▶ _WHAT THIS TASK INVOLVES_
Report, as a single number, how many lines of the records contain the word "home".

** Opening SUPPLIED ENTRIES block **

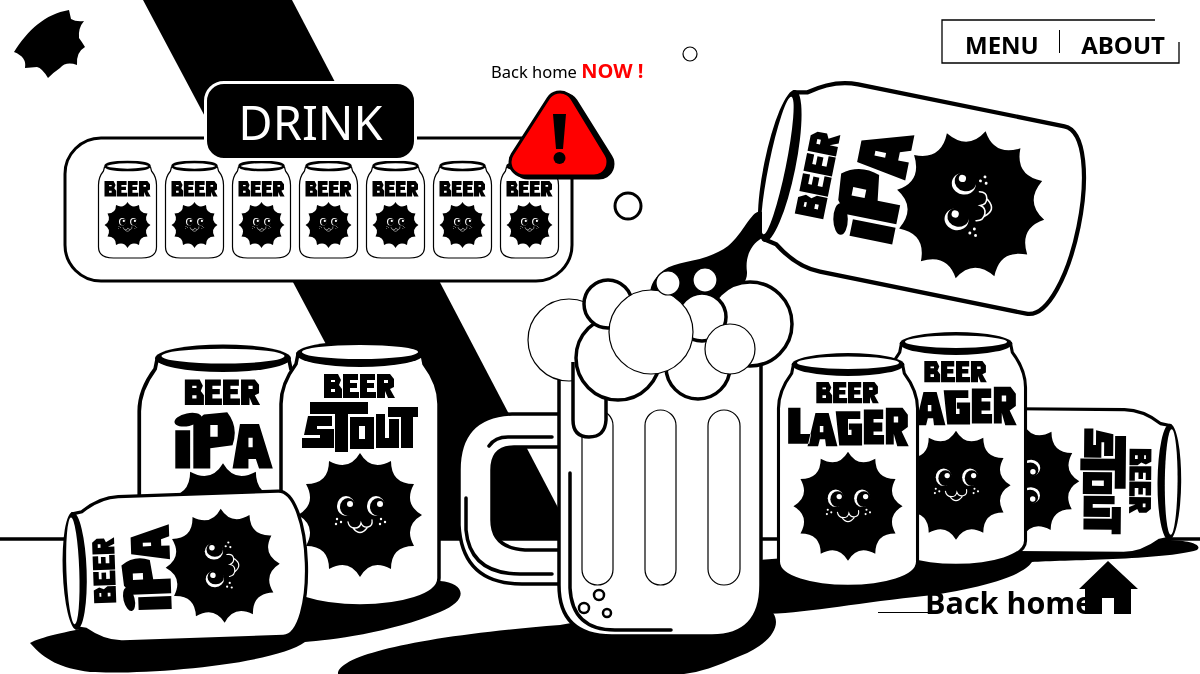
<!DOCTYPE html>
<html lang="en">
<head>
<meta charset="utf-8">
<title>Beer bar</title>
<style>
:root { --ink: #000; --paper: #fff; --alert: #f00; }
* { box-sizing: border-box; margin: 0; }
body { width: 1200px; height: 674px; overflow: hidden; background: var(--paper); }
.stage { position: relative; width: 1200px; height: 674px; overflow: hidden; color: var(--ink); font-family: "Noto Sans", "Open Sans", sans-serif; }
.scene { position: absolute; inset: 0; display: block; }
.stage a { color: inherit; text-decoration: none; white-space: nowrap; }
.nav { position: absolute; left: 942px; top: 20px; width: 237px; height: 44px; padding: 4px 14px 0 23px; display: flex; align-items: center; justify-content: space-between; font-size: 24px; line-height: 40px; font-weight: 700; }
.nav a { margin-top: 2px; }
.nav-divider { width: 1px; height: 23px; margin-top: -5px; background: var(--ink); }
.drink-title { position: absolute; left: 204px; top: 81px; width: 213px; height: 80px; border: 3px solid var(--paper); border-radius: 20px; background: var(--ink); color: var(--paper); font-size: 47px; line-height: 76px; font-weight: 500; text-align: center; }
.alert-link { position: absolute; left: 491px; top: 57px; line-height: 28px; font-size: 16.5px; font-weight: 500; }
.alert-link strong { color: var(--alert); font-size: 20px; font-weight: 700; }
.home-link { position: absolute; left: 925px; top: 582px; font-size: 30.5px; line-height: 40px; font-weight: 600; }
.ink { fill: var(--ink); }
.paper { fill: var(--paper); }
.outline { fill: var(--paper); stroke: var(--ink); stroke-width: 3.5; }
.thin { fill: var(--paper); stroke: var(--ink); stroke-width: 1.2; }
.stroke { fill: none; stroke: var(--ink); stroke-width: 3.5; stroke-linecap: round; }
.face-line { fill: none; stroke: var(--paper); stroke-width: 1.3; stroke-linecap: round; }
</style>
</head>
<body>
<main class="stage">
<svg class="scene" width="1200" height="674" viewBox="0 0 1200 674" role="img" aria-label="Beer cans around a foaming mug">
  <defs>
    <g id="burst">
      <path class="ink" d="M0-62Q11-43 31-54Q31-31 54-31Q43-11 62 0Q43 11 54 31Q31 31 31 54Q11 43 0 62Q-11 43-31 54Q-31 31-54 31Q-43 11-62 0Q-43-11-54-31Q-31-31-31-54Q-11-43 0-62Z"/>
      <g id="eye"><ellipse class="paper" cx="-14" cy="-9" rx="9" ry="10"/><ellipse class="ink" cx="-12" cy="-8" rx="8" ry="9"/><circle class="paper" cx="-10" cy="-11" r="3"/></g>
      <use href="#eye" x="30"/>
      <path class="face-line" d="M-12 7Q-11 13-5 13Q0 13 1 8Q3 13 8 12Q13 11 12 5M-7 13Q0 22 7 13"/>
      <g id="freckles" class="paper"><circle cx="-23" cy="4" r="1.2"/><circle cx="-19" cy="7" r="1.2"/><circle cx="-24" cy="9" r="1.2"/></g>
      <use href="#freckles" x="44"/>
    </g>
    <g id="beer" class="ink" fill-rule="evenodd">
      <path d="M0 0H14L17 6 15 11 18 15V24H0ZM7 6h4v2h-4zM7 15h4v3h-4z"/>
      <path id="letter-e" d="M19 0H34V6H26V9H33V14H26V18H35V24H19Z"/>
      <use href="#letter-e" x="17"/>
      <path d="M53 0H66L70 5V13L66 15 71 24H64L61 17V24H53ZM60 6h4v3h-4z"/>
    </g>
    <g id="ipa" class="ink" fill-rule="evenodd">
      <ellipse cx="13" cy="7" rx="13" ry="6" transform="rotate(-12 13 7)"/>
      <path d="M1 17H15V53H1ZM18 10 28 2 50 0Q61 14 55 31L34 34V53H18ZM34 12h7v11h-7zM62 11H80L93 53H80L77 44H70V53H55ZM70 24h4v9h-4z"/>
    </g>
    <path id="stout" class="ink" fill-rule="evenodd" d="M6 14H30V24H15V27H32V46H0V36H18V33H2ZM8 0H66V12H46V50H33V12H8ZM48 15H72V47H48ZM57 24h6v13h-6zM74 12H83V36H87V17H97V46H74ZM86 5H116V15H111V46H99V15H86Z"/>
    <path id="lager" class="ink" fill-rule="evenodd" d="M0 0H14V30H26L24 41H0ZM31 6H46L56 44H43L42 36H36L34 44H22ZM36 21h4v7h-4zM54 4H82V13H68V31H72V25H69V18H84V43H58ZM86 2H108V13H97V17H107V27H97V31H109V42H86ZM111 0H130L136 8V22L129 27 137 44H124L120 30V42H111ZM120 10h5v7h-5z"/>
    <g id="shell">
      <path class="outline" d="M-62 4-64 14Q-79 34-79 54V228C-79 246-40 256 0 256S79 246 79 228V54Q79 34 64 14L62 4Z"/>
      <ellipse class="ink" cy="4" rx="64" ry="13"/>
      <ellipse class="paper" cy="2" rx="58" ry="7"/>
    </g>
    <g id="can-base">
      <use href="#shell"/>
      <use href="#beer" x="-36" y="24"/>
      <use href="#burst" y="165"/>
    </g>
    <g id="can-ipa"><use href="#can-base"/><use href="#ipa" x="-46" y="55"/></g>
    <g id="can-stout"><use href="#can-base"/><use href="#stout" x="-58" y="52"/></g>
    <g id="can-lager"><use href="#can-base"/><use href="#lager" x="-68" y="53"/></g>
    <g id="can-mini">
      <path class="thin" d="M-23 1-24 5Q-29 11-29 19V81Q-29 92-14 92H14Q29 92 29 81V19Q29 11 24 5L23 1Z"/>
      <ellipse class="outline" style="stroke-width:2.5" rx="22" ry="4"/>
      <use href="#beer" transform="translate(-23 15) scale(.65)"/>
      <use href="#burst" transform="translate(0 59) scale(.37)"/>
    </g>
  </defs>

  <g id="backdrop">
    <path class="stroke" d="M0 539H1200" stroke-width="3"/>
    <path class="ink" d="M143 0H292L575 540H430Z"/>
    <path class="ink" d="M14 52C28 30 45 14 69 10L71 19Q76 22 84 21Q78 28 79 38Q82 42 85 47Q76 52 77 65Q66 61 60 68Q54 72 48 78Q42 68 37 67L25 68Q27 57 14 52Z"/>
    <circle class="thin" cx="690" cy="54" r="7"/>
    <circle class="outline" style="stroke-width:3" cx="628" cy="206" r="13"/>
  </g>

  <g id="shadows" class="ink">
    <path d="M30 643C55 630 130 620 300 600L440 581C465 583 470 600 440 612C390 633 330 640 305 642C275 664 150 675 90 672C60 668 45 660 30 643Z"/>
    <path d="M338 674C338 655 420 636 560 625L700 600 765 606C784 616 780 640 740 656C715 667 700 672 684 674Z"/>
    <path d="M760 560 1020 540H1170C1195 541 1202 546 1197 550C1165 560 1060 560 1032 562C1020 580 960 592 915 597C850 604 800 614 760 614Z"/>
  </g>

  <g id="drink-shelf">
    <rect class="outline" style="stroke-width:3" x="65" y="138" width="507" height="143" rx="36"/>
    <use href="#can-mini" x="127.5" y="166"/>
    <use href="#can-mini" x="194.5" y="166"/>
    <use href="#can-mini" x="261.5" y="166"/>
    <use href="#can-mini" x="328.5" y="166"/>
    <use href="#can-mini" x="395.5" y="166"/>
    <use href="#can-mini" x="462.5" y="166"/>
    <use href="#can-mini" x="529.5" y="166"/>
  </g>

  <g id="warning" stroke-linejoin="round">
    <path d="M564 108 599 164H528Z" stroke="var(--ink)" stroke-width="31"/>
    <path d="M560 106 594 162H524Z" stroke="var(--ink)" stroke-width="31"/>
    <path d="M560 106 594 162H524Z" fill="var(--alert)" stroke="var(--alert)" stroke-width="25"/>
    <path class="ink" d="M553 114H566L563 149H556Z"/>
    <circle class="ink" cx="559.5" cy="158" r="6"/>
  </g>

  <g id="left-cans">
    <use href="#can-ipa" transform="translate(223 354) scale(1.06)"/>
    <use href="#can-stout" transform="translate(360 350)"/>
    <use href="#can-ipa" transform="translate(71 571) rotate(-92) scale(.92)"/>
  </g>

  <g id="right-cans">
    <use href="#can-stout" transform="translate(1173 482) rotate(90.5) scale(.91)"/>
    <use href="#can-lager" transform="translate(956 340) scale(.88)"/>
    <use href="#can-lager" transform="translate(848 361) scale(.88)"/>
  </g>

  <g id="pouring-can">
    <use href="#can-ipa" transform="translate(775 165) rotate(-78.5) scale(1.21)"/>
    <path class="ink" d="M762 212C752 208 745 232 728 246C705 263 678 260 664 270C648 282 645 300 660 310H705C722 300 748 290 747 272C745 258 750 245 762 238Z"/>
  </g>

  <g id="mug">
    <path class="outline" fill-rule="evenodd" d="M560 414H512Q459 416 459 470V525Q462 584 522 584H560V550H525Q492 548 492 520V470Q492 447 514 447H560Z"/>
    <path class="stroke" d="M489 446Q495 437 508 437H552M466 498V530Q470 574 520 574H552"/>
    <path class="outline" d="M559 350V585Q559 636 612 636H712Q761 636 761 585V350Z"/>
    <rect class="thin" x="582" y="410" width="31" height="175" rx="15.5"/>
    <rect class="thin" x="645" y="410" width="31" height="175" rx="15.5"/>
    <rect class="thin" x="708" y="410" width="32" height="175" rx="16"/>
    <path class="stroke" d="M570 473V588Q572 630 615 630H671"/>
    <g class="outline" style="stroke-width:2.5"><circle cx="584" cy="608" r="5"/><circle cx="599" cy="595" r="5"/><circle cx="607" cy="613" r="4"/></g>
  </g>

  <g id="foam">
    <path class="paper" d="M562 330H757V362H562Z"/>
    <circle class="thin" cx="569" cy="340" r="41"/>
    <path class="outline" d="M573 362V420Q573 437 589 437T606 420V362"/>
    <circle class="outline" cx="750" cy="324" r="42"/>
    <circle class="outline" cx="698" cy="367" r="32"/>
    <circle class="outline" cx="618" cy="358" r="42"/>
    <circle class="outline" cx="608" cy="304" r="24"/>
    <circle class="outline" cx="702" cy="317" r="24"/>
    <circle class="thin" cx="651" cy="332" r="42"/>
    <circle class="thin" cx="730" cy="349" r="25"/>
    <circle class="thin" cx="668" cy="283" r="12"/>
    <circle class="thin" cx="705" cy="280" r="12"/>
  </g>

  <path id="nav-frame" fill="none" stroke="var(--ink)" stroke-width="1.3" d="M1155 20H942V63H1179V42"/>
  <g id="home-icon">
    <path stroke="var(--ink)" d="M878 612.5H928"/>
    <path class="ink" d="M1108 561 1138 589H1131V614H1114V598H1102V614H1085V589H1079Z"/>
  </g>
</svg>

<nav class="nav">
  <a href="#">MENU</a>
  <span class="nav-divider"></span>
  <a href="#">ABOUT</a>
</nav>
<h1 class="drink-title">DRINK</h1>
<a class="alert-link" href="#">Back home <strong>NOW !</strong></a>
<a class="home-link" href="#">Back home</a>
</main>
</body>
</html>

** Closing SUPPLIED ENTRIES block **

▶ _RESPONSE BELOW_
4